Restoration management procedures for Michigan's Upper Peninsula watersheds

Document Type

Conference Proceeding

Publication Date



Stream pollution, or an excess of naturally occurring sediment, is a continual problem within watersheds and directly related to fluctuations of its fish inhabitants. Sediment introduction in a stream system occurs primarily by sheet flow and/or concentrated flow. Restoration efforts require knowledge in water resource engineering, fish and invertebrate habitat, and construction management. This report documents the hydrologic engineering analysis, planning, management, and monitoring of a successful stream restoration project in a rural region of Michigan's Upper Peninsula. The Otter River restoration project was initiated in May 1999 to confront the problem of sediment pollution into the Otter Lake watershed. The Otter Lake system is recognized for a once prominent fishing habitat, the last documented site of upper Michigan's grayling fish species and an established blue ribbon trout stream. A combined effort of the Michigan Technological University (MTU) Watershed Improvement Center and all divisions of the Michigan Department of Natural Resources (MDNR) has proven effective. Copyright ASCE 2004.

Publication Title

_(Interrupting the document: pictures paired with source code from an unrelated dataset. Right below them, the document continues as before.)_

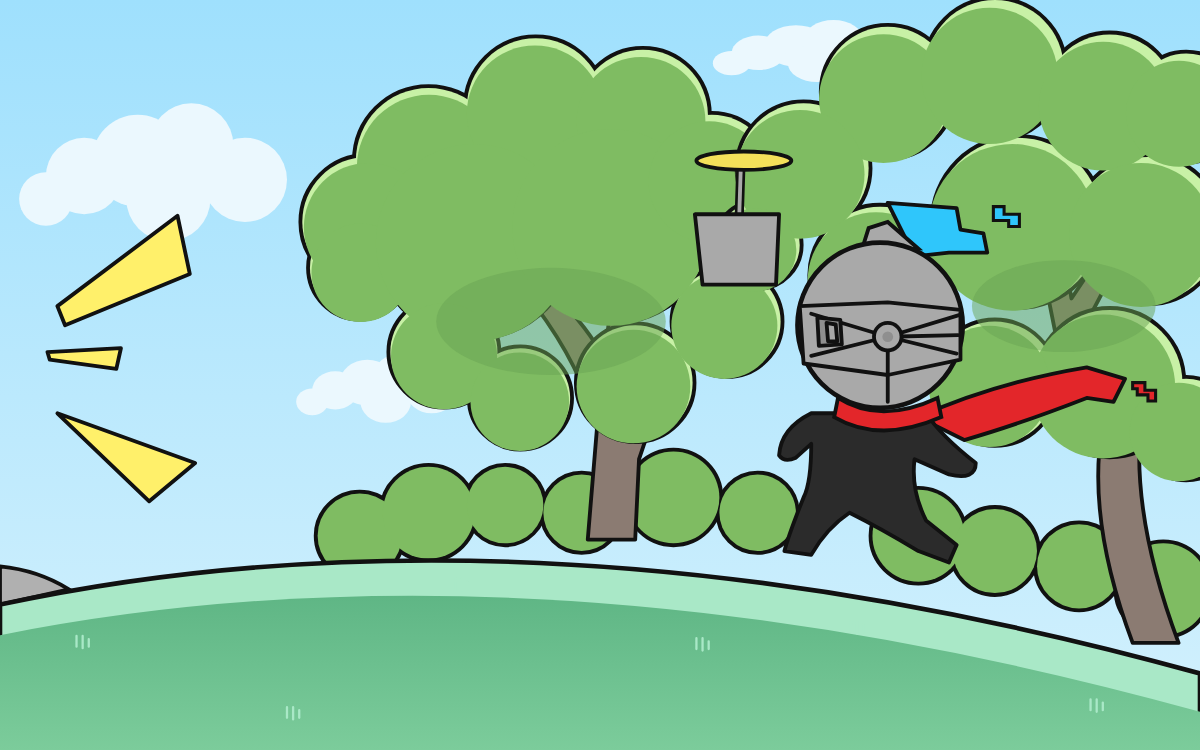
<!DOCTYPE html>
<html lang="en">
<head>
<meta charset="utf-8">
<title>Park Run</title>
<link rel="stylesheet" href="https://fonts.googleapis.com/css2?family=Nunito:wght@400&display=swap">
<style>
:root{
  --sky-top:#9fe0fd;
  --sky-bottom:#d4f1fd;
  --cloud:#ebf8fe;
  --leaf:#7fbc62;
  --leaf-shade:#6aa353;
  --leaf-light:#c8f1a6;
  --bark:#8b7b72;
  --hill:#6bbf8f;
  --hill-light:#a9e8c7;
  --rock:#b0b0b0;
  --ink:#111111;
  --steel:#a9a9a9;
  --steel-dark:#8f8f8f;
  --suit:#2b2b2b;
  --scarf:#e3262a;
  --plume:#2fc6fb;
  --spark:#fff06a;
  --rotor:#f4e05a;
}
html,body{margin:0;width:1200px;height:750px;overflow:hidden;background:var(--sky-top);font-family:"Nunito",sans-serif}
svg{display:block}
.outline{fill:none;stroke:var(--ink);stroke-width:10;stroke-linejoin:round}
.ink{stroke:var(--ink);stroke-width:5;stroke-linejoin:round;stroke-linecap:round}
.tuft{fill:none;stroke:var(--hill-light);stroke-width:3;stroke-linecap:round}
</style>
</head>
<body>
<main>
<svg width="1200" height="750" viewBox="0 0 1568 980" role="img" aria-label="A helmeted knight in a red scarf runs across a grassy hill beside a flying propeller bucket">
<defs>
  <linearGradient id="skyFade" x1="0" y1="0" x2="0" y2="1">
    <stop offset="0" stop-color="var(--sky-top)"/>
    <stop offset="1" stop-color="var(--sky-bottom)"/>
  </linearGradient>
  <linearGradient id="hillFade" x1="0" y1="0" x2="0" y2="1">
    <stop offset="0" stop-color="#5fb685"/>
    <stop offset="1" stop-color="#7ccc9b"/>
  </linearGradient>
  <g id="cloudPuffs">
    <circle cx="0" cy="0" r="60"/><circle cx="70" cy="-20" r="55"/><circle cx="-70" cy="20" r="50"/>
    <circle cx="140" cy="25" r="55"/><circle cx="-120" cy="50" r="35"/><circle cx="40" cy="50" r="55"/>
  </g>
  <g id="leftCanopy">
    <circle cx="560" cy="210" r="95"/><circle cx="700" cy="140" r="90"/><circle cx="840" cy="150" r="85"/>
    <circle cx="480" cy="290" r="85"/><circle cx="470" cy="350" r="65"/><circle cx="620" cy="310" r="130"/>
    <circle cx="800" cy="290" r="130"/><circle cx="930" cy="230" r="80"/><circle cx="580" cy="460" r="70"/>
    <circle cx="680" cy="520" r="65"/><circle cx="830" cy="500" r="75"/><circle cx="950" cy="420" r="70"/>
  </g>
  <g id="rightCanopy">
    <circle cx="1160" cy="120" r="85"/><circle cx="1300" cy="90" r="90"/><circle cx="1450" cy="130" r="85"/>
    <circle cx="1550" cy="140" r="70"/><circle cx="1050" cy="220" r="85"/><circle cx="990" cy="320" r="55"/>
    <circle cx="1150" cy="360" r="90"/><circle cx="1330" cy="290" r="110"/><circle cx="1500" cy="300" r="95"/>
    <circle cx="1450" cy="500" r="95"/><circle cx="1550" cy="560" r="65"/><circle cx="1300" cy="500" r="80"/>
  </g>
  <g id="bushRow">
    <circle cx="470" cy="700" r="55"/><circle cx="560" cy="670" r="60"/><circle cx="660" cy="660" r="50"/>
    <circle cx="760" cy="670" r="50"/><circle cx="880" cy="650" r="60"/><circle cx="990" cy="670" r="50"/>
    <circle cx="1200" cy="700" r="60"/><circle cx="1300" cy="720" r="55"/><circle cx="1410" cy="740" r="55"/>
    <circle cx="1520" cy="770" r="60"/>
  </g>
  <path id="grassTuft" class="tuft" d="M0 0v-14M8 2v-16M16 0v-10"/>
</defs>

<rect class="sky" width="1568" height="980" fill="url(#skyFade)"/>

<g class="clouds" fill="var(--cloud)">
  <use href="#cloudPuffs" transform="translate(180 210)"/>
  <use href="#cloudPuffs" transform="translate(1040 60) scale(.7 .45)"/>
  <use href="#cloudPuffs" transform="translate(480 500) scale(.6 .5)"/>
</g>

<path class="far-rock" d="M0 740 Q50 745 90 770 L0 790Z" fill="var(--rock)" stroke="var(--ink)" stroke-width="5"/>

<g class="bushes">
  <use href="#bushRow" class="outline"/>
  <use href="#bushRow" fill="var(--leaf)"/>
</g>

<g class="trunks" fill="var(--bark)">
  <path class="ink" d="M768 705 L780 560 Q760 480 700 400 L725 385 Q770 430 790 470 L800 380 L835 380 L820 540 Q850 470 900 440 L910 460 Q860 520 835 600 L830 705Z"/>
  <path class="ink" d="M1480 840 Q1420 680 1440 560 L1410 500 L1450 490 L1470 520 L1500 460 L1530 470 L1490 560 Q1480 680 1540 840Z"/>
  <path class="ink" d="M1380 440 L1360 340 L1390 330 L1400 390 L1440 330 L1460 345 L1410 440Z"/>
</g>

<g class="canopy-left">
  <use href="#leftCanopy" class="outline"/>
  <use href="#leftCanopy" fill="var(--leaf-light)"/>
  <use href="#leftCanopy" fill="var(--leaf)" transform="translate(6 10) scale(.99)"/>
  <ellipse cx="720" cy="420" rx="150" ry="70" fill="var(--leaf-shade)" opacity=".5"/>
</g>

<g class="canopy-right">
  <use href="#rightCanopy" class="outline"/>
  <use href="#rightCanopy" fill="var(--leaf-light)"/>
  <use href="#rightCanopy" fill="var(--leaf)" transform="translate(6 10) scale(.99)"/>
  <ellipse cx="1390" cy="400" rx="120" ry="60" fill="var(--leaf-shade)" opacity=".5"/>
</g>

<g class="hill">
  <path d="M0 790 Q700 640 1568 880 V980 H0Z" fill="var(--hill-light)" stroke="var(--ink)" stroke-width="6"/>
  <path d="M0 830 Q700 690 1568 930 V980 H0Z" fill="url(#hillFade)"/>
  <use href="#grassTuft" x="595" y="770"/><use href="#grassTuft" x="100" y="845"/>
  <use href="#grassTuft" x="910" y="848"/><use href="#grassTuft" x="1112" y="826"/>
  <use href="#grassTuft" x="375" y="938"/><use href="#grassTuft" x="1425" y="928"/>
</g>

<g class="surprise-marks" fill="var(--spark)" stroke="var(--ink)" stroke-width="5" stroke-linejoin="round">
  <path d="M75 400 L232 282 L248 358 L85 425Z"/>
  <path d="M62 460 L158 455 L152 482 L65 470Z"/>
  <path d="M75 540 L255 605 L195 655Z"/>
</g>

<g class="flying-bucket">
  <line x1="968" y1="218" x2="966" y2="280" stroke="var(--ink)" stroke-width="12" stroke-linecap="round"/>
  <line x1="968" y1="218" x2="966" y2="280" stroke="var(--steel)" stroke-width="5"/>
  <ellipse cx="972" cy="210" rx="62" ry="12" fill="var(--rotor)" stroke="var(--ink)" stroke-width="5"/>
  <path class="ink" d="M908 280 L1018 280 L1014 372 L918 372Z" fill="var(--steel)"/>
</g>

<g class="knight">
  <path class="scarf-tail" d="M1200 545 Q1300 500 1420 480 L1470 495 L1455 525 L1420 520 Q1330 555 1260 575Z" fill="var(--scarf)" stroke="var(--ink)" stroke-width="5" stroke-linejoin="round"/>
  <path d="M1480 500 h16 v10 h14 v14 h-10 v-8 h-14 v-8 h-6Z" fill="var(--scarf)" stroke="var(--ink)" stroke-width="4"/>
  <path class="body" d="M1060 540 Q1020 560 1018 595 Q1025 605 1040 598 L1060 580 Q1060 630 1050 650 Q1030 700 1025 720 L1060 725 Q1080 690 1110 670 Q1150 690 1200 720 L1240 735 L1250 712 L1210 680 Q1190 640 1195 600 L1240 620 Q1275 628 1275 605 Q1230 570 1210 540Z" fill="var(--suit)" stroke="var(--ink)" stroke-width="5" stroke-linejoin="round"/>
  <path class="scarf-wrap" d="M1095 520 Q1150 555 1225 520 L1230 545 Q1150 580 1090 545Z" fill="var(--scarf)" stroke="var(--ink)" stroke-width="5"/>
  <path class="plume" d="M1160 265 L1250 272 L1255 300 L1285 305 L1290 330 L1240 330 L1195 335Z" fill="var(--plume)" stroke="var(--ink)" stroke-width="5" stroke-linejoin="round"/>
  <path d="M1298 270 h14 v10 h20 v16 h-14 v-8 h-20Z" fill="var(--plume)" stroke="var(--ink)" stroke-width="4"/>
  <path class="crest" d="M1125 330 L1135 298 L1160 290 L1200 325Z" fill="var(--steel)" stroke="var(--ink)" stroke-width="5"/>
  <circle class="helmet" cx="1150" cy="425" r="108" fill="var(--steel)" stroke="var(--ink)" stroke-width="6"/>
  <path class="visor" d="M1045 400 L1160 395 L1255 405 L1255 470 L1160 490 L1050 475Z" fill="var(--steel)" stroke="var(--ink)" stroke-width="5" stroke-linejoin="round"/>
  <path class="ink" fill="none" d="M1160 440 L1252 412 M1160 440 L1252 438 M1160 440 L1250 462 M1160 440 L1060 410 M1160 440 L1060 465 M1160 440 L1160 525"/>
  <path class="ink" fill="var(--steel-dark)" d="M1068 415 L1098 418 L1100 450 L1070 452Z"/>
  <path class="ink" fill="var(--steel)" d="M1080 422 L1092 424 L1094 446 L1082 446Z"/>
  <circle cx="1160" cy="440" r="18" fill="var(--steel)" stroke="var(--ink)" stroke-width="5"/>
  <circle cx="1160" cy="440" r="7" fill="var(--steel-dark)"/>
</g>
</svg>
</main>
</body>
</html>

Joint Conference on Water Resource Engineering and Water Resources Planning and Management 2000: Building Partnerships